Housing tumble could drag the labour market down too – report
If Canada’s housing market takes a tumble, the labour market will take a significant hit, according to a new report.
Canada’s housing market is the “bedrock of the Canadian economy,” a new report by TD Bank said. It’s responsible for 20-305% of total economic activity in some years, and about 11% of total job growth, the Business News Network reported.
Currently, more than 900,000 Canadians are employed in home construction, renovation or repair, according to BNN. Altogether, they earn more than $50 billion in wages. And with other sectors of the economy struggling in the wake of plunging prices for oil and other commodities, some analysts fear that Canada is staking too much on the housing market.
“Residential housing is 7% of GDP, which is higher than it was in the U.S., and it’s been there for several years,” Hilliard MacBeth, author of ‘When the Bubble Bursts: Surviving the Canadian Real Estate Crash,’ told BNN.
“If you look at the overall numbers I say yes – we are too dependent on housing, and if something bad happens we will feel the pain and even the risk of a recession,” Benjamin Tal, deputy chief economist at CIBC CapitalMarkets, told BNN.

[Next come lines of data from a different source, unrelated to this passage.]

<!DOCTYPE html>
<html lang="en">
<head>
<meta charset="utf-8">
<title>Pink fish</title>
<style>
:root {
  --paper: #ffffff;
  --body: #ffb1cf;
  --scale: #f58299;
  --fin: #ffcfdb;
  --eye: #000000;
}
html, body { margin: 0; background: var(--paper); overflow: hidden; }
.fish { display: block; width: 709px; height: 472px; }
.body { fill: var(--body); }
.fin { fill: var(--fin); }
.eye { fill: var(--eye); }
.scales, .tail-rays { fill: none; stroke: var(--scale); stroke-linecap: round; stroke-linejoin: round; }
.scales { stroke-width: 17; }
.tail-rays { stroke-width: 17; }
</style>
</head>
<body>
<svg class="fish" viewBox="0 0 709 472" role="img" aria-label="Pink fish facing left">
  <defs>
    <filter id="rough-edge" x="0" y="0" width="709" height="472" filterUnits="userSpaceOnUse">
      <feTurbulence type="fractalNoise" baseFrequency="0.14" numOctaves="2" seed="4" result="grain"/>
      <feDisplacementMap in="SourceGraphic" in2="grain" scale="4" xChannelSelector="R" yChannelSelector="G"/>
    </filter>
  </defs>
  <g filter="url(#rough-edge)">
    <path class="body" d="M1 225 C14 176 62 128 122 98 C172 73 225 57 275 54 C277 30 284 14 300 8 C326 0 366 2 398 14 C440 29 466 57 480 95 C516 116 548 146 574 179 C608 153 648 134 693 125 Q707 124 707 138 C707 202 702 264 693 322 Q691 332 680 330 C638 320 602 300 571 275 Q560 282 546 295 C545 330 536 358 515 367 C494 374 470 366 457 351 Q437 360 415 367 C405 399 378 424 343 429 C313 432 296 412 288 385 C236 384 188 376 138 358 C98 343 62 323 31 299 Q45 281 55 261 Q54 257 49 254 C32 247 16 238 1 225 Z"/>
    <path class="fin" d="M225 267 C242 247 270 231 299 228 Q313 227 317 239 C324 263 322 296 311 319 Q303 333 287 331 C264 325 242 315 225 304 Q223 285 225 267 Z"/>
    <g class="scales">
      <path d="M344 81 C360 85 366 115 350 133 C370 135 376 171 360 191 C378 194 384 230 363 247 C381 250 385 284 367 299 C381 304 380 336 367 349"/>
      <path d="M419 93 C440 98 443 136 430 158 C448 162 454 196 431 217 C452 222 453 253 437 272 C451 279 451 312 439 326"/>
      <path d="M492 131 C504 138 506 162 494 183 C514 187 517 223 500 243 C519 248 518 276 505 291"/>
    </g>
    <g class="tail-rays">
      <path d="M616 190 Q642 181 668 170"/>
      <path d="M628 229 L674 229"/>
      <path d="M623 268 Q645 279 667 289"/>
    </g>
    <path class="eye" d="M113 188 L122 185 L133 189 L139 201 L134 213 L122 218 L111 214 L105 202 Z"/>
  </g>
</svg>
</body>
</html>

However, Tal said, the new government’s infrastructure spending plan may mitigate some of the risk. The new Liberal government has promised to spend billions updating the country’s aging infrastructure, BNN reported. That stimulus could help make up the slack for any slowdown in housing.
“For infrastructure you need the same kind of workers as in construction – so in a sense it will offset the negative,” Tal said.